Batman: The Killing Joke seemed like a no-brainer when it came to it getting the animated treatment. After all, it's one of the most influential Batman and Joker stories of all time, and one that is still regularly referenced today.
It's also been heavily criticized for its depiction of Barbara Gordon, the one-time Batgirl, who is sexually assaulted and paralyzed by the Joker in the story. It's a disturbing scene in the comics, and one that even creator Alan Moore has issues with years later. An adaptation needed to find a way to faithfully translate the story from book to film, but at the same time, needed to address the elephant in the room and do Barbara Gordon justice as a character.
That didn't happen.
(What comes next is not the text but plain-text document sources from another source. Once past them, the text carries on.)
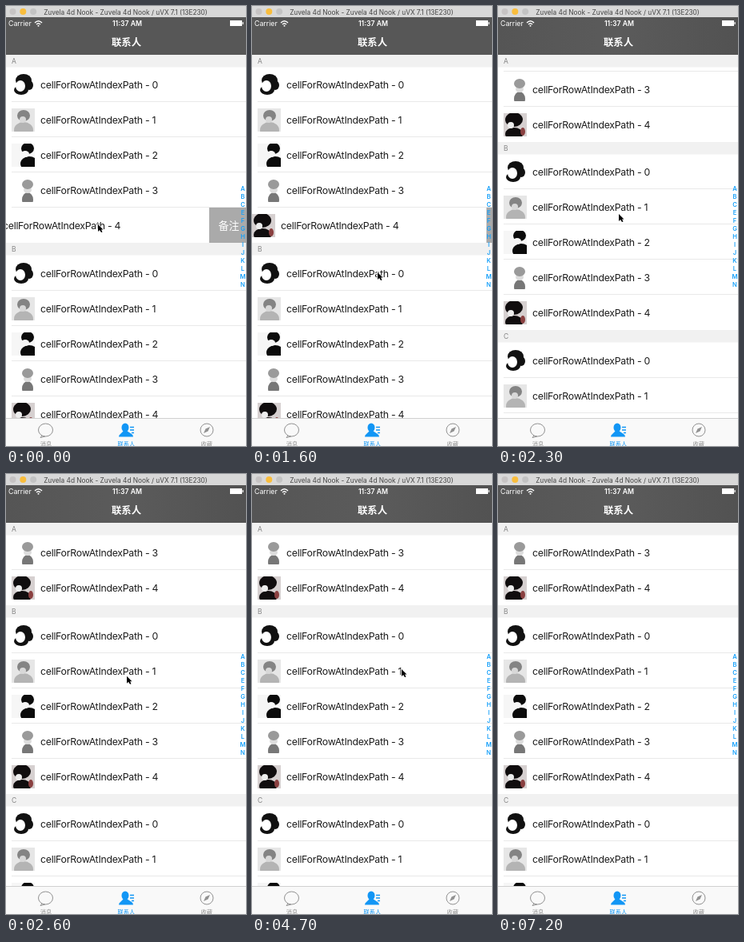
These frames come from a looping animation (300 px wide and 550 px high, 7.3 s). An HTML page with a canvas:

```html
<!DOCTYPE html>
<html lang="zh">
<head>
<meta charset="utf-8">
<title>Contacts list</title>
<style>
  html, body { margin: 0; width: 100%; height: 100%; overflow: hidden; background: #fff; }
  canvas { display: block; }
</style>
</head>
<body>
<canvas id="stage" width="300" height="550"></canvas>
<script>
const ctx = document.getElementById('stage').getContext('2d');
const LOOP = 7300, STEP = 100;
const TOP = 61, HEADER = 15.5, ROW = 44, SECTION = HEADER + 5 * ROW;
const AVATAR = 29, OPEN = 47, SCROLL = 132;
const BLUE = '#1296f5', GRAY = '#929292';
const LATIN = 'Inter, "Noto Sans CJK SC", "Noto Sans CJK", sans-serif';
const CJK = '"Noto Sans CJK SC", "Noto Sans CJK", sans-serif';

const progress = (t, from, to) => Math.min(1, Math.max(0, (t - from) / (to - from)));
const ramp = (t, from, to) => {
  const p = progress(t, from, to);
  return p * p * (3 - 2 * p);
};

// Pose of everything that moves
function poseAt(t) {
  const scroll = SCROLL * (1 - (1 - progress(t, 1900, 2520)) ** 3);
  const firstDrag = ramp(t, 2900, 3300), secondDrag = ramp(t, 5200, 5670);
  const toNextRow = ramp(t, 300, 1300), back = ramp(t, 3700, 4300), exit = ramp(t, 6300, 6900);
  return {
    scroll,
    shifts: {
      A4: -OPEN * (1 - ramp(t, 1350, 1680)),
      B1: -OPEN * (firstDrag - ramp(t, 3900, 4200) + secondDrag - ramp(t, 6000, 6300))
    },
    cursor: [
      115 + 42 * toNextRow - 6 * ramp(t, 1600, 2300) - 103 * firstDrag + 139 * back - 64 * secondDrag + 190 * exit,
      273 + 60 * toNextRow + 53 * ramp(t, 1600, 1900) - scroll - 13 * ramp(t, 2500, 3000) + 3 * back - 10 * secondDrag + 60 * exit
    ]
  };
}

function rect(color, x, y, w, h) {
  ctx.fillStyle = color;
  ctx.fillRect(x, y, w, h);
}

function blob(color, x, y, rx, ry = rx, outline = false) {
  ctx.beginPath();
  ctx.ellipse(x, y, rx, ry, 0, 0, Math.PI * 2);
  ctx.fillStyle = ctx.strokeStyle = color;
  ctx.lineWidth = 1;
  outline ? ctx.stroke() : ctx.fill();
}

function text(str, x, y, size, color, { align = 'left', weight = 400, family = LATIN, spacing = 0 } = {}) {
  ctx.font = `${weight} ${size}px ${family}`;
  ctx.letterSpacing = spacing + 'px';
  ctx.textAlign = align;
  ctx.fillStyle = color;
  ctx.fillText(str, x, y);
}

function stroke(d, color, width = 1) {
  ctx.strokeStyle = color;
  ctx.lineWidth = width;
  ctx.stroke(new Path2D(d));
}

function gradient(x, y, ...colors) {
  const g = ctx.createLinearGradient(0, 0, x, y);
  colors.forEach((c, i) => g.addColorStop(i / (colors.length - 1), c));
  return g;
}

// Soft silhouettes: hair, face, body
const portraits = [
  () => {
    blob('#111', 15, 9, 10, 8);
    blob('#111', 22, 15, 5, 6);
    blob('#111', 12, 21, 9, 6);
    blob('#fff', 11, 16, 6, 7);
  },
  () => {
    rect('#e6e6e6', 0, 0, AVATAR, AVATAR);
    blob('#b4b4b4', 15, 27, 12, 10);
    blob('#848484', 15, 9, 8, 7);
    blob('#d8d8d8', 14, 14, 4);
  },
  () => {
    rect('#f6f6f6', 0, 0, AVATAR, AVATAR);
    blob('#0b0b0b', 20, 6, 8, 7);
    blob('#0b0b0b', 22, 25, 11, 9);
    blob('#f6f6f6', 17, 13, 5, 4);
  },
  () => {
    blob('#777', 20, 26, 7, 9);
    blob('#ddd', 20, 14, 5, 4);
    blob('#9a9a9a', 20, 7, 7, 6);
  },
  () => {
    rect('#d6d0d0', 0, 0, AVATAR, AVATAR);
    blob('#100d0e', 13, 8, 11, 9);
    blob('#100d0e', 13, 26, 11, 8);
    blob('#eee', 9, 15, 4);
    blob('#8a4040', 24, 23, 3, 5);
  }
];

function drawAvatar(index, x, y) {
  ctx.save();
  ctx.translate(x, y);
  ctx.beginPath();
  ctx.rect(0, 0, AVATAR, AVATAR);
  ctx.clip();
  portraits[index]();
  ctx.restore();
}

function drawRow(index, y, shift) {
  if (shift < 0) {
    rect('#aaa', 254, y, 46, ROW);
    text('备注', 278.5, y + 26.5, 13, '#fff', { align: 'center', family: CJK });
  }
  rect('#fff', shift, y, 300, ROW);
  drawAvatar(index, 7 + shift, y + 8);
  text('cellForRowAtIndexPath - ' + index, 43 + shift, y + 26.5, 12.3, '#1c1c1c', { spacing: -0.26 });
  if (index < 4) rect('#e9e9e9', 7, y + ROW - 1, 293, 1);
}

function drawList({ scroll, shifts }) {
  [...'ABC'].forEach((letter, s) => {
    const top = TOP + s * SECTION - scroll;
    for (let r = 0; r < 5; r++) drawRow(r, Math.floor(top + HEADER + r * ROW), shifts[letter + r] || 0);
    const y = Math.max(TOP, Math.floor(top));
    rect('#f1f1f1', 0, y, 300, HEADER);
    text(letter, 7, y + 11, 8.5, '#858585');
  });
  [...'ABCEFGHIJKLMN'].forEach((c, i) =>
    text(c, 296, 230.7 + i * 10, 7.6, '#16a0fa', { align: 'center', weight: 600 }));
}

function drawTop(scroll) {
  rect('#d8d8d8', 0, 0, 300, 14);
  ['#c6c3c3', '#f9bd3c', '#c3c3c3'].forEach((c, i) => blob(c, 8.5 + i * 12.8, 7, 4));
  text('Zuvela 4d Nook - Zuvela 4d Nook / uVX 7.1 (13E230)', 149.5, 10.6, 8.3, '#444', { align: 'center' });

  rect(scroll ? gradient(300, 0, '#555', '#5b5b5b', '#525252') : '#575757', 0, 14, 300, TOP - 14);
  text('Carrier', 3, 25, 8.8, '#fff');
  stroke('M36 21Q40.5 16.5 45 21M38 23Q40.5 20.5 43 23', '#fff', 1.4);
  blob('#fff', 40.5, 24.7, 1);
  text('11:37 AM', 151.5, 25, 8.7, '#fff', { align: 'center', weight: 600 });
  rect('#fff', 280, 18, 15, 7);
  rect('#fff', 295.5, 20, 1.2, 3);
  text('联系人', 150.5, 49.5, 12.4, '#fff', { align: 'center', weight: 700, family: CJK });
}

function drawTabs() {
  rect('#f9f9f9', 0, 516, 300, 34);
  rect('#d0d0d0', 0, 515, 300, 1);

  blob(GRAY, 49.5, 530, 9, 8, true);
  stroke('M45 537L43 539.5L49 538', GRAY);

  blob(BLUE, 149, 527, 4.5, 5.5);
  ctx.fill(new Path2D('M147 531H151L157 535Q159 536 159 538.5H141Q141 536 143 535Z'));
  stroke('M155 526.5H160M155 530H160M157 533.5H160', BLUE, 1.3);

  blob(GRAY, 251, 530, 8, 8, true);
  ctx.fill(new Path2D('M255 526L252.5 531.5L247 534L249.5 528.5Z'));

  [['消息', GRAY], ['联系人', BLUE], ['收藏', GRAY]].forEach(([label, color], i) =>
    text(label, 50 + i * 100.4, 549.6, 7.3, color, { align: 'center', family: CJK }));
}

function drawCursor(x, y) {
  const arrow = new Path2D('M0 0V9L2 7L4 10L5.5 9.5L4 6.5H6.5Z');
  ctx.save();
  ctx.translate(x, y);
  ctx.strokeStyle = '#fff';
  ctx.lineWidth = 1.4;
  ctx.stroke(arrow);
  ctx.fillStyle = '#000';
  ctx.fill(arrow);
  ctx.restore();
}

function draw(now) {
  const pose = poseAt(Math.floor((now % LOOP) / STEP) * STEP);
  rect('#fff', 0, 0, 300, 550);
  drawList(pose);
  drawTop(pose.scroll);
  drawTabs();
  drawCursor(...pose.cursor);
  requestAnimationFrame(draw);
}
requestAnimationFrame(draw);
</script>
</body>
</html>
```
The movie adds 40 minutes of new content not found in the graphic novel in an attempt to flesh out Batgirl's character, but it ends up making the entire situation far, far worse by adding a romantic relationship between Barbara and Batman. On top of that, Batgirl battles a sexist, misogynistic crime lord with whom she also flirts, and she spends much of her screen time in the film's opening act complaining about men. Rather than improving Barbara's role in the original story, the film (somehow) actually makes it worse.
At long last, the folks at Screen Junkies have crafted an Honest Trailer for Batman: The Killing Joke, and it perfectly captures all of what just went horribly, horribly wrong in the adaptation. The video compares "fixing" Barbara Gordon's storyline by having her shack up with Batman on a rooftop with "fighting a fire with gasoline." The movie is also described as trying far too hard to be edgy and justify its R-rating, with gratuitous sex and language thrown in.
The video also takes a few shots at DC's cinematic film universe, saying Batman: The Killing Joke comes "from the division of Warner Brothers that's still making good superhero movies," and also insults the movie in the worst way possible by saying it brings DC cinematic-level storytelling to the DC animated universe. You can check out the video for yourself below.
Fans might not ever know how, as Screen Junkies describes it, the "wannabe edgy misfire" Batman: The Killing Joke turned out as it did. However, at least laughing about it helps make the disappointment sting a bit less.